▶ [What you have to do] In the entries below, every line that contains "return" must be located and copied.

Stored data
--------------------------------

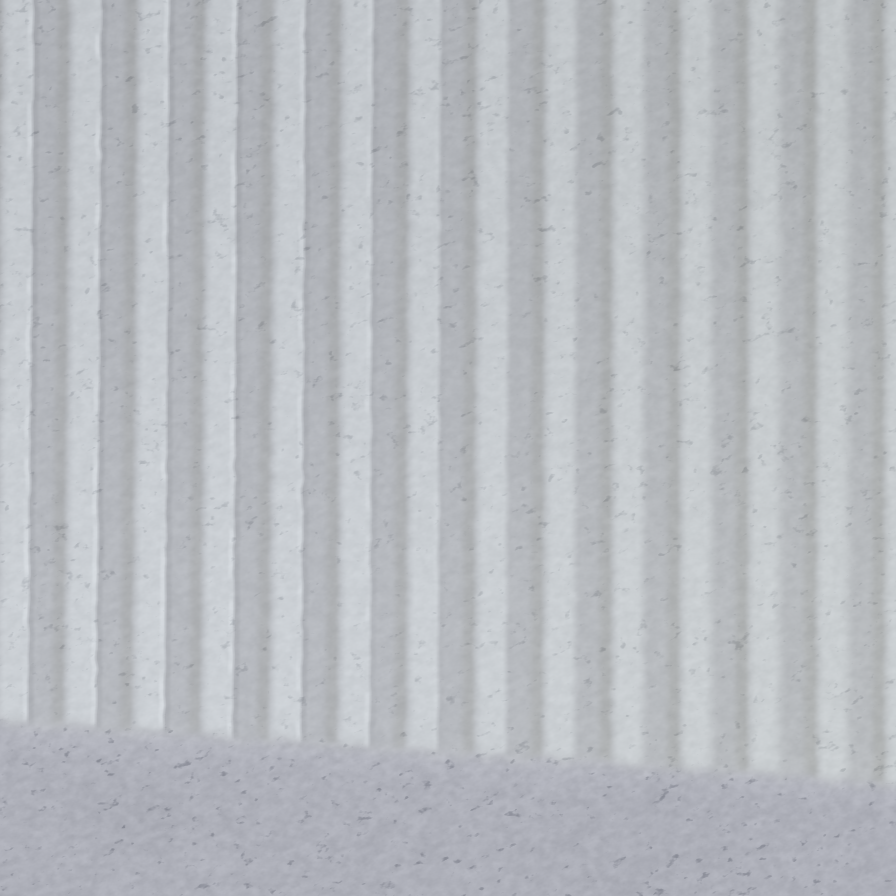
This texture is drawn by a WebGL 1 fragment shader. Its source:

```glsl
precision highp float;
uniform vec2 u_resolution;

#define PERIOD 0.0757
#define FIRST_EDGE 0.0375
#define LEAN 0.0085
#define FLOOR_LEFT 0.194
#define FLOOR_SLOPE 0.070
#define GRAIN 0.050
#define SPECK 0.085
#define RIDGE_COLOR vec3(0.785, 0.803, 0.822)
#define VALLEY_COLOR vec3(0.704, 0.716, 0.738)
#define SHADOW_COLOR vec3(0.668, 0.678, 0.688)
#define FLOOR_COLOR vec3(0.678, 0.686, 0.722)

float hash(vec2 p) {
  vec3 q = fract(vec3(p.xyx) * 0.1031);
  q += dot(q, q.yzx + 33.33);
  return fract((q.x + q.y) * q.z);
}

float noise(vec2 p) {
  vec2 i = floor(p);
  vec2 f = fract(p);
  f = f * f * (3.0 - 2.0 * f);
  return mix(mix(hash(i), hash(i + vec2(1.0, 0.0)), f.x),
             mix(hash(i + vec2(0.0, 1.0)), hash(i + vec2(1.0, 1.0)), f.x), f.y);
}

float fbm(vec2 p) {
  float sum = 0.0;
  float weight = 0.5;
  for (int i = 0; i < 3; i++) {
    sum += weight * noise(p);
    p = mat2(1.6, 1.2, -1.2, 1.6) * p + 17.3;
    weight *= 0.5;
  }
  return sum / 0.875;
}

// Ribbed wall: flat valley, soft shadow, rising flank, bright ridge
vec3 ribbedWall(vec2 p) {
  float lean = LEAN * (1.0 - p.y) * (1.0 - 1.15 * p.x);
  float wobble = 0.0022 * (noise(p * vec2(9.0, 75.0)) - 0.5);
  float u = fract((p.x - FIRST_EDGE + lean + wobble) / PERIOD);
  float far = smoothstep(0.3, 0.95, p.x);
  float soft = mix(0.03, 0.13, far);

  float shadow = smoothstep(0.28, 0.44, u) * (1.0 - smoothstep(0.48, 0.60, u));
  float rise = smoothstep(0.47, 0.67, u);
  float fall = 1.0 - smoothstep(1.0 - soft, 1.0 + soft, u);
  float tail = 1.0 - smoothstep(-soft, soft, u);
  float ridge = max(rise * fall, tail);

  vec3 col = mix(VALLEY_COLOR, SHADOW_COLOR, shadow * 0.9);
  col = mix(col, RIDGE_COLOR, ridge * mix(1.0, 0.88, far));

  // Crisp lit arris and the thin dark line beside it
  float crisp = 1.0 - smoothstep(0.25, 0.62, p.x);
  float broken = smoothstep(0.3, 0.65, noise(vec2(p.x * 20.0, p.y * 38.0)));
  col += 0.035 * crisp * broken * smoothstep(0.90, 0.95, u) * (1.0 - smoothstep(0.97, 1.0, u));
  col -= 0.035 * crisp * smoothstep(0.01, 0.03, u) * (1.0 - smoothstep(0.05, 0.12, u));

  // Broad light: a little dimmer at the top, warmer to the right
  col += mix(0.012, -0.018, smoothstep(0.25, 1.0, p.y));
  col += far * vec3(0.004, 0.005, -0.004);
  return col;
}

void main() {
  vec2 p = gl_FragCoord.xy / u_resolution;

  // Sloping joint between wall and floor
  float joint = FLOOR_LEFT - FLOOR_SLOPE * p.x;
  float above = p.y - joint + 0.006 * (noise(p * vec2(70.0, 40.0)) - 0.5);
  float wallMask = smoothstep(-0.004, 0.006, above);

  vec3 ground = FLOOR_COLOR + 0.025 * (fbm(p * vec2(7.0, 12.0)) - 0.5);
  ground += 0.022 * smoothstep(-0.04, 0.0, above);
  vec3 col = mix(ground, ribbedWall(p), wallMask);

  // Pale seam of plaster along the joint
  col = mix(col, vec3(0.725, 0.735, 0.755), 0.55 * exp(-pow(above / 0.008, 2.0)));

  // Stucco grain and slanted dark pits
  vec2 slanted = vec2(p.x + 0.5 * p.y, p.y - 0.4 * p.x);
  float grain = fbm(slanted * vec2(105.0, 150.0)) - 0.5;
  float pits = smoothstep(0.68, 0.90, fbm(slanted * vec2(85.0, 140.0) + 41.0));
  float rough = mix(1.5, 1.0, wallMask);
  col += GRAIN * rough * grain;
  col -= SPECK * rough * pits * vec3(1.0, 0.98, 0.94);

  gl_FragColor = vec4(clamp(col, 0.0, 1.0), 1.0);
}
```
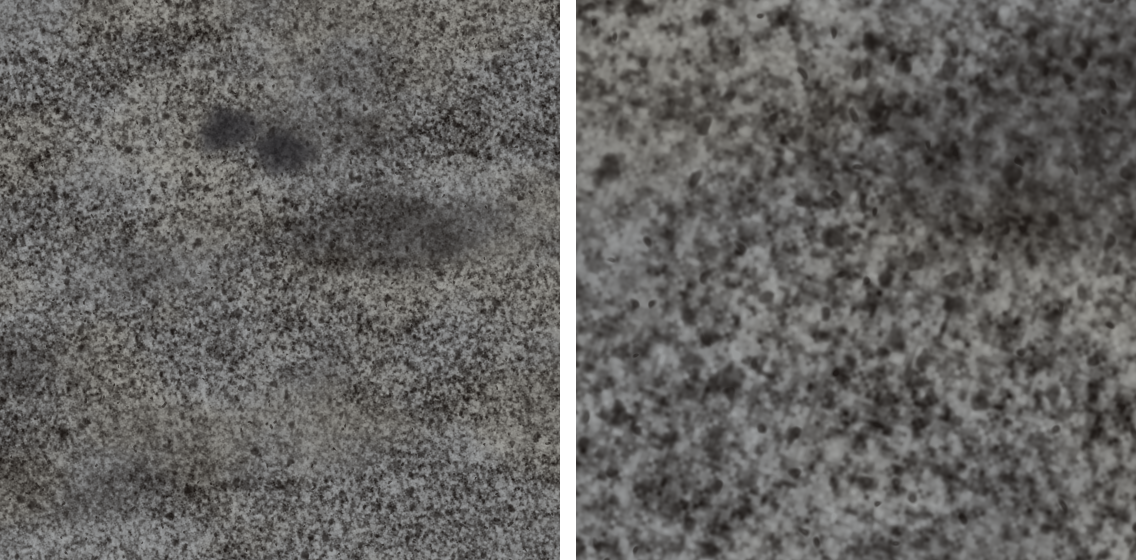
Left, the full canvas; right, a detail of the centre.
A Shadertoy shader for this texture:

```glsl
// Weathered grey concrete: gritty flakes, dark pits, sooty stains and cloudy patches.
#define GRAIN_FREQ 185.0
#define GRAIN_CONTRAST 0.76
#define CLOUD_CONTRAST 0.62
#define MOTTLE_CONTRAST 0.45
#define PIT_FREQ 46.0
#define PIT_SHARE 0.42
#define BASE_TONE 0.615
#define DARK_COLOR vec3(0.160, 0.145, 0.136)
#define LIGHT_COLOR vec3(0.562, 0.565, 0.563)
#define SOOT_COLOR vec3(0.195, 0.190, 0.200)

float hash(vec2 p) {
    vec3 q = fract(vec3(p.xyx) * 0.1031);
    q += dot(q, q.yzx + 33.33);
    return fract((q.x + q.y) * q.z);
}

float noise(vec2 p) {
    vec2 cell = floor(p), f = fract(p);
    f = f * f * (3.0 - 2.0 * f);
    float low = mix(hash(cell), hash(cell + vec2(1, 0)), f.x);
    float high = mix(hash(cell + vec2(0, 1)), hash(cell + vec2(1, 1)), f.x);
    return mix(low, high, f.y);
}

float fbm(vec2 p) {
    float sum = 0.0, amp = 0.5;
    for (int i = 0; i < 5; i++) {
        sum += amp * noise(p);
        p = mat2(1.9, 0.6, -0.6, 1.9) * p + 17.3;
        amp *= 0.5;
    }
    return sum / 0.97;
}

// Fine crust, centred on zero, mixed from three grain sizes
float grit(vec2 uv) {
    vec2 p = mat2(0.94, 0.34, -0.34, 0.94) * uv * GRAIN_FREQ;
    float coarse = noise(p * 0.52 + 5.0) - 0.5;
    float medium = noise(mat2(0.97, -0.2, 0.25, 0.9) * uv * GRAIN_FREQ + 71.0) - 0.5;
    float fine = noise(p * 1.9 + 140.0) - 0.5;
    return 0.5 * coarse + medium + 0.62 * fine;
}

// Scattered ragged holes of varied size
float pits(vec2 uv, float share) {
    vec2 p = uv * PIT_FREQ;
    p += 0.3 * (vec2(noise(p * 2.7), noise(p * 2.7 + 50.0)) - 0.5);
    vec2 home = floor(p);
    float mask = 0.0;
    for (int y = -1; y <= 1; y++)
    for (int x = -1; x <= 1; x++) {
        vec2 cell = home + vec2(x, y);
        vec2 center = cell + vec2(hash(cell + 3.1), hash(cell + 47.7));
        float size = hash(cell + 91.3);
        float radius = 0.12 + 0.26 * size * size * size;
        float present = smoothstep(-0.05, 0.05, share - hash(cell + 133.9));
        float d = length((p - center) * vec2(1.1, 0.9));
        mask = max(mask, present * (1.0 - smoothstep(radius * 0.4, radius * 1.4, d)));
    }
    return mask;
}

// Soft ellipse, one at its center and zero outside
float blot(vec2 p, vec2 center, vec2 radii) {
    return 1.0 - smoothstep(0.5, 1.3, length((p - center) / radii));
}

void mainImage(out vec4 fragColor, in vec2 fragCoord) {
    vec2 uv = fragCoord / iResolution.xy;
    vec2 slant = vec2(uv.x, uv.y - 0.12 * uv.x);

    // Broad fields, stretched sideways
    float cloud = fbm(slant * vec2(3.5, 9.0) + 8.0) - 0.5;
    float mottle = fbm(uv * vec2(20.0, 30.0) + 31.0) - 0.5;
    float rough = smoothstep(0.3, 0.65, fbm(slant * vec2(3.5, 6.0) + 63.0));
    float streak = noise(slant * vec2(9.0, 60.0)) - 0.5;

    // Stains with ragged edges
    vec2 ragged = uv + 0.07 * (vec2(fbm(uv * 14.0), fbm(uv * 14.0 + 40.0)) - 0.5);
    float stain = blot(ragged, vec2(0.68, 0.575), vec2(0.23, 0.08));
    stain = max(stain, 0.7 * blot(ragged, vec2(0.66, 0.76), vec2(0.09, 0.045)));
    stain = max(stain, 0.6 * blot(ragged, vec2(0.45, 0.76), vec2(0.13, 0.06)));
    float soot = blot(ragged, vec2(0.405, 0.765), vec2(0.055, 0.042));
    soot = max(soot, blot(ragged, vec2(0.50, 0.725), vec2(0.042, 0.047)));
    float pale = blot(ragged, vec2(0.25, 0.49), vec2(0.24, 0.16));

    // Combined tone, with highlights held back
    float contrast = GRAIN_CONTRAST * mix(0.72, 1.12, rough) * (1.0 - 0.4 * stain);
    float tone = BASE_TONE + contrast * grit(uv);
    tone += CLOUD_CONTRAST * cloud * (1.0 - 0.8 * stain);
    tone += MOTTLE_CONTRAST * mottle + 0.07 * streak;
    tone += 0.09 * pale - 0.31 * stain;
    float holes = pits(uv, PIT_SHARE * mix(0.5, 1.1, rough));
    tone -= holes * (0.12 + 0.55 * max(tone, 0.0));
    tone -= 0.4 * max(tone - 0.85, 0.0);

    // Colour, with slight brown and blue drift
    vec3 color = mix(DARK_COLOR, LIGHT_COLOR, clamp(tone, -0.1, 1.1));
    float warmth = smoothstep(0.35, 0.7, fbm(uv * vec2(5.0, 8.0) + 90.0));
    color *= mix(vec3(0.995, 1.0, 1.008), vec3(1.015, 1.0, 0.965), warmth);
    color = mix(color, SOOT_COLOR + 0.1 * (tone - 0.5), 0.85 * soot);
    fragColor = vec4(color, 1.0);
}
```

--------------------------------

▶ [Task result]
  return fract((q.x + q.y) * q.z);
  return mix(mix(hash(i), hash(i + vec2(1.0, 0.0)), f.x),
  return sum / 0.875;
  return col;
    return fract((q.x + q.y) * q.z);
    return mix(low, high, f.y);
    return sum / 0.97;
    return 0.5 * coarse + medium + 0.62 * fine;
    return mask;
    return 1.0 - smoothstep(0.5, 1.3, length((p - center) / radii));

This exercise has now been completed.